Demand has been so high, the company is struggling to produce cars fast enough to keep dealerships stocked—something the auto blog Jalopnik has affectionately dubbed the looming “Subarapture.”
Subaru’s U.S. sales were up 25 per cent year-over-year in April, and the company is on course to exceed its 380,000-unit goal for 2016 this fiscal year. Subaru Canada sold 3,603 cars in May, a year-over-year increase of 28.6 per cent.
Yasuyuki Yoshinaga, the CEO of Fuji Heavy Industries Ltd., which makes Subarus, told the Wall Street Journal that if the trajectory continues, “We’ll face a supply shortage.”
The popularity of the redesigned 2014 Forester, its compact SUV, is the main reason for the increase in sales.
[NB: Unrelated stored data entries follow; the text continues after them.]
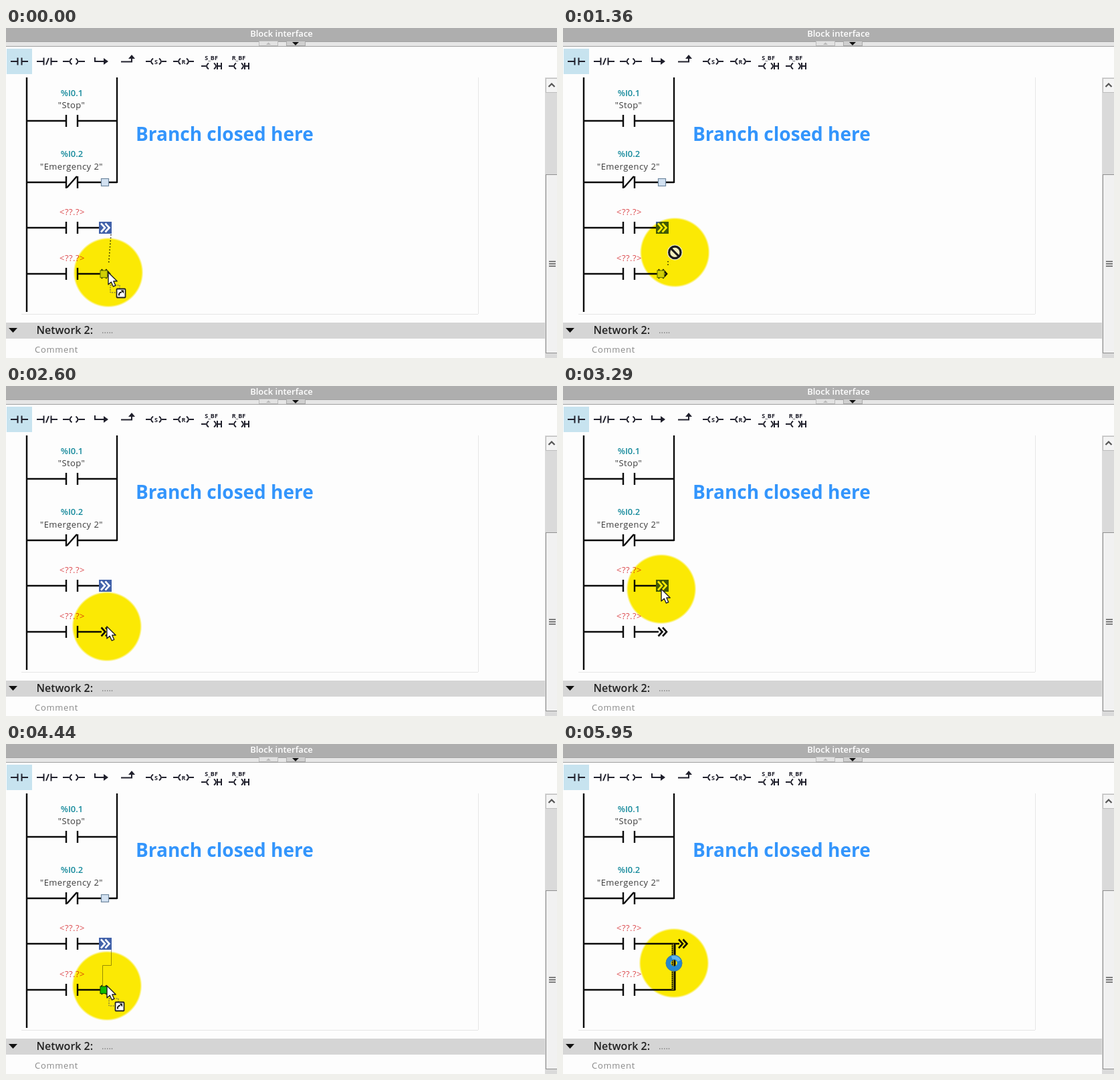
An HTML page for the animation above (6.01 s loop, 824 by 494 pixels).

```html
<!DOCTYPE html>
<html lang="en">
<head>
<meta charset="utf-8">
<title>Closing a ladder branch</title>
<style>
  html, body { margin: 0; width: 100%; height: 100%; overflow: hidden; background: #fdfdfd; }
  svg { display: block; width: 824px; height: 494px; }
  text { font-family: "Open Sans", "Noto Sans", sans-serif; font-size: 13px; }
  .wire { fill: none; stroke: #0b0b0b; stroke-width: 2.4; }
  .icon { fill: none; stroke: #20202c; stroke-width: 2; }
  .tiny { font-size: 9px; font-weight: 700; fill: #20202c; text-anchor: middle; }
  .address { font-weight: 600; fill: #168a9c; text-anchor: middle; }
  .label { fill: #3c3c3c; letter-spacing: .45px; text-anchor: middle; }
  .empty { fill: #dc4c50; letter-spacing: .5px; text-anchor: middle; }
  .handle { fill: #d2e1f1; stroke: #7088a0; stroke-width: 1.2; }
  #glow { mix-blend-mode: multiply; }
</style>
</head>
<body>
<svg viewBox="0 0 824 494">
  <defs>
    <radialGradient id="yellow">
      <stop offset="0" stop-color="#fdeb04"/>
      <stop offset=".94" stop-color="#fdeb04"/>
      <stop offset="1" stop-color="#fdeb04" stop-opacity="0"/>
    </radialGradient>
    <path id="chevrons" d="M1 -6.5L7 0L1 6.5M7.5 -6.5L13.5 0L7.5 6.5" fill="none" stroke-width="2.6"/>
  </defs>
  <rect width="824" height="494" fill="#fdfdfd"/>

  <!-- header -->
  <rect width="824" height="20" fill="#aeaeae"/>
  <rect y="20" width="824" height="7" fill="#e6e6e6"/>
  <path d="M0 20.5H824M0 27.5H824" stroke="#a0a0a0"/>
  <rect x="378.500" y="19.500" width="28" height="7" fill="#e2e2e2" stroke="#bbb"/>
  <rect x="419.500" y="19.500" width="28" height="7" fill="#cfcfcf" stroke="#aaa"/>
  <path d="M389 25L392.500 21.500L396 25Z" fill="#b9b9b9"/>
  <path d="M428 21H438L433 26Z" fill="#111"/>
  <text x="412" y="13" text-anchor="middle" font-weight="600" fill="#fff">Block interface</text>

  <!-- toolbar -->
  <rect x="1" y="31" width="38" height="38" fill="#c7e3ef"/>
  <g id="tools"></g>
  <path class="icon" d="M133 44V50H149"/>
  <path d="M146 45L153 50L146 55Z" fill="#20202c"/>
  <path class="icon" d="M172 50.500H188V45"/>
  <path d="M183 46L188 40L193 46Z" fill="#20202c"/>

  <!-- page frame and scrollbar -->
  <path d="M706.500 74V428M23 428.500H706" fill="none" stroke="#e6e6e6"/>
  <rect x="806" y="74" width="18" height="420" fill="#dadada"/>
  <rect x="807.500" y="75.500" width="18" height="21" fill="#f4f4f4" stroke="#bdbdbd"/>
  <path d="M811.500 88L816 83.500L820.500 88" fill="none" stroke="#555" stroke-width="2.2"/>
  <rect x="807.500" y="219.500" width="18" height="267" fill="#f1f1f1" stroke="#8f8f8f"/>
  <path d="M812 349.500H822M812 353H822M812 356.500H822" stroke="#555" stroke-width="1.500"/>

  <!-- network strip -->
  <rect y="441" width="806" height="24" fill="#d5d5d5"/>
  <path d="M4 449H17L10.500 456Z" fill="#111"/>
  <text x="45.500" y="458" style="font-size:16px" font-weight="600" fill="#222">Network 2:</text>
  <text x="143" y="457" fill="#777">.....</text>
  <text x="43" y="486" fill="#8a8a8a" letter-spacing=".7">Comment</text>

  <!-- ladder -->
  <path class="wire" d="M31 74V425M166 74V232"/>
  <g id="contacts"></g>
  <path class="wire" d="M91 239L106 222M107 139H166M107 231H166"/>
  <text class="address" x="98.500" y="102">%I0.1</text>
  <text class="label" x="98" y="120">"Stop"</text>
  <text class="address" x="98.500" y="193">%I0.2</text>
  <text class="label" x="98" y="212">"Emergency 2"</text>
  <text class="empty" x="99" y="280">&lt;??.?&gt;</text>
  <text class="empty" x="99" y="349">&lt;??.?&gt;</text>
  <text x="194" y="169" style="font-size:28px" font-weight="700" fill="#3395fc">Branch closed here</text>

  <g id="open">
    <path class="wire" d="M107 299H140M107 368H143"/>
    <rect x="139" y="290" width="19" height="18" fill="#4262aa"/>
    <use href="#chevrons" x="141" y="299" stroke="#fff"/>
    <use href="#chevrons" x="141.500" y="368" stroke="#111"/>
  </g>
  <g id="joined">
    <path class="wire" d="M107 299H174M107 368H167"/>
    <use href="#chevrons" x="172" y="299" stroke="#111"/>
    <path d="M165.500 299V368" stroke="#8a8a8a" stroke-width="6"/>
    <path d="M163.500 299V368" stroke="#222" stroke-width="1.500" stroke-dasharray="2 1"/>
    <path d="M167.200 299V369" stroke="#0b0b0b" stroke-width="2.400"/>
  </g>
  <g id="drag">
    <rect class="handle" x="142.500" y="225.500" width="11" height="11"/>
    <rect class="handle" id="end" x="141" y="363" width="10.500" height="10.500"/>
    <path id="rubber" fill="none"/>
  </g>

  <circle id="glow" r="52.500" fill="url(#yellow)"/>

  <g id="cursor">
    <g id="link">
      <rect x="3" y="19" width="14" height="11" fill="none" stroke="#555" stroke-dasharray="2 1.500"/>
      <rect x="12.500" y="24.500" width="13" height="13" rx="1" fill="#fff" stroke="#222" stroke-width="1.800"/>
      <path d="M16 34.500Q15.500 29.500 20 29.500" fill="none" stroke="#111" stroke-width="2"/>
      <path d="M18.500 26.500H23V31.500Z" fill="#111"/>
    </g>
    <path id="arrow" d="M0 0V18L4.300 14.300L7.300 21L10.800 19.500L7.800 13H13.200Z" fill="#fff" stroke="#222" stroke-width="1.400" stroke-linejoin="round"/>
    <g id="ban" fill="none">
      <circle r="10.500" fill="#f3f0bd" stroke="#eeeecf" stroke-width="2"/>
      <circle r="8.700" stroke="#1c1c1c" stroke-width="3.200"/>
      <path d="M-6 -6L6 6" stroke="#1c1c1c" stroke-width="3.200"/>
    </g>
    <g id="busy" fill="none">
      <circle r="8.500" stroke="#2588d0" stroke-width="7.500"/>
      <circle r="12" stroke="#4c7f96"/>
      <path id="spin" d="M0 -8.500A8.500 8.500 0 0 1 8.500 0" stroke="#62b6ee" stroke-width="5"/>
    </g>
  </g>
</svg>
<script>
const LOOP = 6010, STEP = 66.7;
const $ = id => document.getElementById(id);

// time, x, y of the pointer
const path = [
  [0, 153, 366], [70, 153, 365], [480, 157, 333], [600, 158, 321], [690, 158, 321],
  [1230, 166, 332], [1550, 170, 344], [1850, 152, 360], [1920, 151, 359], [2000, 151, 359],
  [2520, 151, 362], [2850, 148, 318], [3070, 147, 304], [3300, 147, 304],
  [3810, 151, 299], [3900, 151, 299], [4350, 151, 362], [4500, 151, 362],
  [4840, 177, 332], [4940, 177, 332], [5300, 170, 330], [5590, 166, 328], [LOOP, 166, 328]
];
const modes = [
  [0, "near"], [200, "ban"], [1700, "snap"], [2600, "idle"], [3960, "ban"],
  [4250, "snap"], [4560, "joined"], [5735, "busy"]
];

const NS = "http://www.w3.org/2000/svg";
function add(parent, tag, attrs, text = "") {
  const el = document.createElementNS(NS, tag);
  for (const key in attrs) el.setAttribute(key, attrs[key]);
  el.textContent = text;
  parent.append(el);
}

for (const y of [139, 231, 299, 368])
  add($("contacts"), "path", { class: "wire", d: `M31 ${y}H90M90 ${y - 9}v18M107 ${y - 9}v18` });

function tool(d) { add($("tools"), "path", { class: "icon", d }); }
function letter(x, y, text) { add($("tools"), "text", { class: "tiny", x, y }, text); }
function coil(x, y, gap, lead) {
  const right = x + lead + gap;
  tool(`M${x} ${y}h${lead}m4 -4.500q-6 4.500 0 9M${right - 4} ${y - 4.5}q6 4.500 0 9M${right} ${y}h${lead}`);
}
tool("M7 50H17M17.500 44.500V55.500M23.500 44.500V55.500M24 50H33");
tool("M46 50H56M56.500 44.500V55.500M67.500 44.500V55.500M68 50H77M60 55L64 45");
coil(85, 50, 14, 9.5);
coil(209, 50, 17, 7);
coil(250, 50, 17, 7);
letter(224.5, 53.5, "S");
letter(265.5, 53.5, "R");
for (const [x, name] of [[292, "S_BF"], [333, "R_BF"]]) {
  letter(x + 15, 47.5, name);
  coil(x, 57, 16, 7);
  tool(`M${x + 24} 52v10M${x + 30} 52v10`);
}

function show(id, on) { $(id).style.display = on ? "" : "none"; }

function pose(t) {
  const i = Math.max(1, path.findIndex(p => p[0] > t));
  const [t0, x0, y0] = path[i - 1], [t1, x1, y1] = path[i];
  const k = (t - t0) / (t1 - t0);
  return [x0 + (x1 - x0) * k, y0 + (y1 - y0) * k];
}

function rubber(mode, x, y) {
  if (mode === "snap") return "M157.500 308V331.500H144.500V363";
  if (mode === "near") return `M157 309L${x + .5} ${y - 13}`;
  return y + 13 < 350 ? `M157 ${y + 13}v6` : "";
}

function draw(now) {
  const time = now % LOOP;
  const t = Math.floor(time / STEP) * STEP;
  const [x, y] = pose(t);
  const mode = modes.filter(m => m[0] <= time).pop()[1];
  const joined = mode === "joined" || mode === "busy";
  const dragging = ["near", "ban", "snap"].includes(mode);
  const snap = mode === "snap";

  $("glow").setAttribute("transform", `translate(${x} ${y})`);
  $("cursor").setAttribute("transform", `translate(${x} ${y})`);
  show("open", !joined);
  show("joined", joined);
  show("drag", dragging);
  show("arrow", mode !== "ban" && mode !== "busy");
  show("link", snap || mode === "near");
  show("ban", mode === "ban");
  show("busy", mode === "busy");

  $("end").style.fill = snap ? "#10cc24" : "";
  $("end").style.stroke = snap ? "#135c1b" : "";
  const line = $("rubber");
  line.setAttribute("d", rubber(mode, x, y));
  line.setAttribute("stroke", snap ? "#999" : "#222");
  line.setAttribute("stroke-width", snap ? 1 : 1.6);
  line.setAttribute("stroke-dasharray", snap ? "none" : "1.5 3");
  $("spin").setAttribute("transform", `rotate(${t * .36})`);
}

const start = performance.now();
function tick() {
  draw(performance.now() - start);
  requestAnimationFrame(tick);
}
tick();
</script>
</body>
</html>
```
With high safety ratings, fuel economy and good reviews, it appears to have hit the sweet spot in one of the industry’s most popular segments.
But Subaru, whose all-wheel-drive wagons have long had a cult following, still has a long way to go to rival top automakers: General Motors’ U.S. sales in May, by comparison, were over 250,000.